## Exercise
Write out each line of the material below exactly as given.

☆ ☆ ☆ ☆ ☆

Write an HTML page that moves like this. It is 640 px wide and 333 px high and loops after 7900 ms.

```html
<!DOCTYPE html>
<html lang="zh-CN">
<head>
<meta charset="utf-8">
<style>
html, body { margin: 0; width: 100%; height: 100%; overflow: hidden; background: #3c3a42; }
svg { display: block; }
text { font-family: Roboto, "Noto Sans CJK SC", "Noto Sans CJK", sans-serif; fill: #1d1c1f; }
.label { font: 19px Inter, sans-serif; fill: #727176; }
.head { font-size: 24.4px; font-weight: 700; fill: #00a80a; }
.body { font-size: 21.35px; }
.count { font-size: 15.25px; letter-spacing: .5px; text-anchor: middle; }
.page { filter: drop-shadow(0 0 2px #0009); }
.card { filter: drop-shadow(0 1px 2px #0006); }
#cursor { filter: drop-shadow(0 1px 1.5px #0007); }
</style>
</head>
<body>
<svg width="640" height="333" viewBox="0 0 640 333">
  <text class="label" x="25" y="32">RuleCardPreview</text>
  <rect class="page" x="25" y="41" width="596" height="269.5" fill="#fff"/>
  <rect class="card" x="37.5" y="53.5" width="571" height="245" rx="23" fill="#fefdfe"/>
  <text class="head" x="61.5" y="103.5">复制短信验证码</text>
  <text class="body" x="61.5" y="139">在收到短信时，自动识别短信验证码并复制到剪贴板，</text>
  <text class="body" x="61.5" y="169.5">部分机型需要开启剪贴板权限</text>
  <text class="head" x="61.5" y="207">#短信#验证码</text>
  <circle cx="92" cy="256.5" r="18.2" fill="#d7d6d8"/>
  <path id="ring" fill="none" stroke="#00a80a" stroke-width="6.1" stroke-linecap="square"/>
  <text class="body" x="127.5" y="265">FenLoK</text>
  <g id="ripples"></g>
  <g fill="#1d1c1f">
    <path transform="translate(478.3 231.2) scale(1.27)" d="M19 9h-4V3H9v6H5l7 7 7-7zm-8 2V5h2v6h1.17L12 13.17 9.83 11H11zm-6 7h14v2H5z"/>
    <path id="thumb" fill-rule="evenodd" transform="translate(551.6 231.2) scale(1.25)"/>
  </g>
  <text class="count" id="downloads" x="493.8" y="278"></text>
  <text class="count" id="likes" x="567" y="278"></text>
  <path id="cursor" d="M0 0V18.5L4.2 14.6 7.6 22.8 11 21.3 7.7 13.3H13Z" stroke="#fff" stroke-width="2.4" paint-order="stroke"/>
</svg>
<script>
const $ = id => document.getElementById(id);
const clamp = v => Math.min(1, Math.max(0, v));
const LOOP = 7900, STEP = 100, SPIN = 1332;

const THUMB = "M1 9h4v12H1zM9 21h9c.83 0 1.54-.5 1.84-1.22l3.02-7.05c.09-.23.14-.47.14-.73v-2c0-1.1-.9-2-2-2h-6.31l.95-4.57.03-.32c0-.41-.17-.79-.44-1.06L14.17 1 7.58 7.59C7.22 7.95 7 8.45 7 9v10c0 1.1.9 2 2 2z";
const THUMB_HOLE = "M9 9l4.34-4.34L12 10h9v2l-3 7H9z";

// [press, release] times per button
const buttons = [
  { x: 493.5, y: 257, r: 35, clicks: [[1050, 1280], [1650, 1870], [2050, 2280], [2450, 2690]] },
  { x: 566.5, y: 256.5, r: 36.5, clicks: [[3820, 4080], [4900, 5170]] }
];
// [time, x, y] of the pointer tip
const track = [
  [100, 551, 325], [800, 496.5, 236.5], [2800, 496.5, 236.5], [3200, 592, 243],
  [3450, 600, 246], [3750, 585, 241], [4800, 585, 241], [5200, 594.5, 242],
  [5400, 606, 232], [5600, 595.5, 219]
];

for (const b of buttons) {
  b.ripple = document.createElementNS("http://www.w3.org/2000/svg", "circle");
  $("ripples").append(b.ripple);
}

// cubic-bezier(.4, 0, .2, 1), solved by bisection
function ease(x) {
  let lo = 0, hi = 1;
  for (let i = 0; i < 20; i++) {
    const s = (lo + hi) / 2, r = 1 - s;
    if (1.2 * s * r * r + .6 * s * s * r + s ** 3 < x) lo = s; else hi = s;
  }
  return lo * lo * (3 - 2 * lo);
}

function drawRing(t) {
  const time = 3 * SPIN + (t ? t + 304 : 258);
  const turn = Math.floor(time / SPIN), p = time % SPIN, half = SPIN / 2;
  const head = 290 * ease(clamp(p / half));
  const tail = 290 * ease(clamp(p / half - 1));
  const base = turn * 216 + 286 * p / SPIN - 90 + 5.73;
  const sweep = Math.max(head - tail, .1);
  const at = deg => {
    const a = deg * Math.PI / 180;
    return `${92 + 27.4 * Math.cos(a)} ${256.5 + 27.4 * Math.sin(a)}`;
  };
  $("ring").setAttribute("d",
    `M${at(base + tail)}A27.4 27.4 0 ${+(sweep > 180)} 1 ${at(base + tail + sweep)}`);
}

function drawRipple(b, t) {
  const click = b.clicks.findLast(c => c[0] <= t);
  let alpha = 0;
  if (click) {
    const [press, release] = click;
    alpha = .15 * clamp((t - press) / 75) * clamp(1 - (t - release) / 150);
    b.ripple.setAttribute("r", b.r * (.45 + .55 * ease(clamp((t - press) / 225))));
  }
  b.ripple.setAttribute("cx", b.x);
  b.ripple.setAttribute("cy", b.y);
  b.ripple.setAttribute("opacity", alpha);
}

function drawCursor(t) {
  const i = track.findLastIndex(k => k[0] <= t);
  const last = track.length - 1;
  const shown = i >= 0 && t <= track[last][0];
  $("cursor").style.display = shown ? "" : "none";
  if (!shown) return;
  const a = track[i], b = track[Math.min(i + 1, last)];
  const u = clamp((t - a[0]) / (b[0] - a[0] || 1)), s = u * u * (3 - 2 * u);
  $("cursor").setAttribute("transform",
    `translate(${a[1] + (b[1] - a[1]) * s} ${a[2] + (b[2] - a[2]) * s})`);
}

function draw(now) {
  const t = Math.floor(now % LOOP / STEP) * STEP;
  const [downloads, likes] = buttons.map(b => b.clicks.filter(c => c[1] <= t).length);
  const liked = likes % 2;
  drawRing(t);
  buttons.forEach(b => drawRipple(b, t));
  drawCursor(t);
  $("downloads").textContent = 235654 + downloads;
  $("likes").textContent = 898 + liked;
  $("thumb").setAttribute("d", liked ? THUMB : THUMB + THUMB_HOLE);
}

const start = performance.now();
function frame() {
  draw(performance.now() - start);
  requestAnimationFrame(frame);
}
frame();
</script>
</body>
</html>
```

☆ ☆ ☆ ☆ ☆

## Task response
Write an HTML page that moves like this. It is 640 px wide and 333 px high and loops after 7900 ms.

```html
<!DOCTYPE html>
<html lang="zh-CN">
<head>
<meta charset="utf-8">
<style>
html, body { margin: 0; width: 100%; height: 100%; overflow: hidden; background: #3c3a42; }
svg { display: block; }
text { font-family: Roboto, "Noto Sans CJK SC", "Noto Sans CJK", sans-serif; fill: #1d1c1f; }
.label { font: 19px Inter, sans-serif; fill: #727176; }
.head { font-size: 24.4px; font-weight: 700; fill: #00a80a; }
.body { font-size: 21.35px; }
.count { font-size: 15.25px; letter-spacing: .5px; text-anchor: middle; }
.page { filter: drop-shadow(0 0 2px #0009); }
.card { filter: drop-shadow(0 1px 2px #0006); }
#cursor { filter: drop-shadow(0 1px 1.5px #0007); }
</style>
</head>
<body>
<svg width="640" height="333" viewBox="0 0 640 333">
  <text class="label" x="25" y="32">RuleCardPreview</text>
  <rect class="page" x="25" y="41" width="596" height="269.5" fill="#fff"/>
  <rect class="card" x="37.5" y="53.5" width="571" height="245" rx="23" fill="#fefdfe"/>
  <text class="head" x="61.5" y="103.5">复制短信验证码</text>
  <text class="body" x="61.5" y="139">在收到短信时，自动识别短信验证码并复制到剪贴板，</text>
  <text class="body" x="61.5" y="169.5">部分机型需要开启剪贴板权限</text>
  <text class="head" x="61.5" y="207">#短信#验证码</text>
  <circle cx="92" cy="256.5" r="18.2" fill="#d7d6d8"/>
  <path id="ring" fill="none" stroke="#00a80a" stroke-width="6.1" stroke-linecap="square"/>
  <text class="body" x="127.5" y="265">FenLoK</text>
  <g id="ripples"></g>
  <g fill="#1d1c1f">
    <path transform="translate(478.3 231.2) scale(1.27)" d="M19 9h-4V3H9v6H5l7 7 7-7zm-8 2V5h2v6h1.17L12 13.17 9.83 11H11zm-6 7h14v2H5z"/>
    <path id="thumb" fill-rule="evenodd" transform="translate(551.6 231.2) scale(1.25)"/>
  </g>
  <text class="count" id="downloads" x="493.8" y="278"></text>
  <text class="count" id="likes" x="567" y="278"></text>
  <path id="cursor" d="M0 0V18.5L4.2 14.6 7.6 22.8 11 21.3 7.7 13.3H13Z" stroke="#fff" stroke-width="2.4" paint-order="stroke"/>
</svg>
<script>
const $ = id => document.getElementById(id);
const clamp = v => Math.min(1, Math.max(0, v));
const LOOP = 7900, STEP = 100, SPIN = 1332;

const THUMB = "M1 9h4v12H1zM9 21h9c.83 0 1.54-.5 1.84-1.22l3.02-7.05c.09-.23.14-.47.14-.73v-2c0-1.1-.9-2-2-2h-6.31l.95-4.57.03-.32c0-.41-.17-.79-.44-1.06L14.17 1 7.58 7.59C7.22 7.95 7 8.45 7 9v10c0 1.1.9 2 2 2z";
const THUMB_HOLE = "M9 9l4.34-4.34L12 10h9v2l-3 7H9z";

// [press, release] times per button
const buttons = [
  { x: 493.5, y: 257, r: 35, clicks: [[1050, 1280], [1650, 1870], [2050, 2280], [2450, 2690]] },
  { x: 566.5, y: 256.5, r: 36.5, clicks: [[3820, 4080], [4900, 5170]] }
];
// [time, x, y] of the pointer tip
const track = [
  [100, 551, 325], [800, 496.5, 236.5], [2800, 496.5, 236.5], [3200, 592, 243],
  [3450, 600, 246], [3750, 585, 241], [4800, 585, 241], [5200, 594.5, 242],
  [5400, 606, 232], [5600, 595.5, 219]
];

for (const b of buttons) {
  b.ripple = document.createElementNS("http://www.w3.org/2000/svg", "circle");
  $("ripples").append(b.ripple);
}

// cubic-bezier(.4, 0, .2, 1), solved by bisection
function ease(x) {
  let lo = 0, hi = 1;
  for (let i = 0; i < 20; i++) {
    const s = (lo + hi) / 2, r = 1 - s;
    if (1.2 * s * r * r + .6 * s * s * r + s ** 3 < x) lo = s; else hi = s;
  }
  return lo * lo * (3 - 2 * lo);
}

function drawRing(t) {
  const time = 3 * SPIN + (t ? t + 304 : 258);
  const turn = Math.floor(time / SPIN), p = time % SPIN, half = SPIN / 2;
  const head = 290 * ease(clamp(p / half));
  const tail = 290 * ease(clamp(p / half - 1));
  const base = turn * 216 + 286 * p / SPIN - 90 + 5.73;
  const sweep = Math.max(head - tail, .1);
  const at = deg => {
    const a = deg * Math.PI / 180;
    return `${92 + 27.4 * Math.cos(a)} ${256.5 + 27.4 * Math.sin(a)}`;
  };
  $("ring").setAttribute("d",
    `M${at(base + tail)}A27.4 27.4 0 ${+(sweep > 180)} 1 ${at(base + tail + sweep)}`);
}

function drawRipple(b, t) {
  const click = b.clicks.findLast(c => c[0] <= t);
  let alpha = 0;
  if (click) {
    const [press, release] = click;
    alpha = .15 * clamp((t - press) / 75) * clamp(1 - (t - release) / 150);
    b.ripple.setAttribute("r", b.r * (.45 + .55 * ease(clamp((t - press) / 225))));
  }
  b.ripple.setAttribute("cx", b.x);
  b.ripple.setAttribute("cy", b.y);
  b.ripple.setAttribute("opacity", alpha);
}

function drawCursor(t) {
  const i = track.findLastIndex(k => k[0] <= t);
  const last = track.length - 1;
  const shown = i >= 0 && t <= track[last][0];
  $("cursor").style.display = shown ? "" : "none";
  if (!shown) return;
  const a = track[i], b = track[Math.min(i + 1, last)];
  const u = clamp((t - a[0]) / (b[0] - a[0] || 1)), s = u * u * (3 - 2 * u);
  $("cursor").setAttribute("transform",
    `translate(${a[1] + (b[1] - a[1]) * s} ${a[2] + (b[2] - a[2]) * s})`);
}

function draw(now) {
  const t = Math.floor(now % LOOP / STEP) * STEP;
  const [downloads, likes] = buttons.map(b => b.clicks.filter(c => c[1] <= t).length);
  const liked = likes % 2;
  drawRing(t);
  buttons.forEach(b => drawRipple(b, t));
  drawCursor(t);
  $("downloads").textContent = 235654 + downloads;
  $("likes").textContent = 898 + liked;
  $("thumb").setAttribute("d", liked ? THUMB : THUMB + THUMB_HOLE);
}

const start = performance.now();
function frame() {
  draw(performance.now() - start);
  requestAnimationFrame(frame);
}
frame();
</script>
</body>
</html>
```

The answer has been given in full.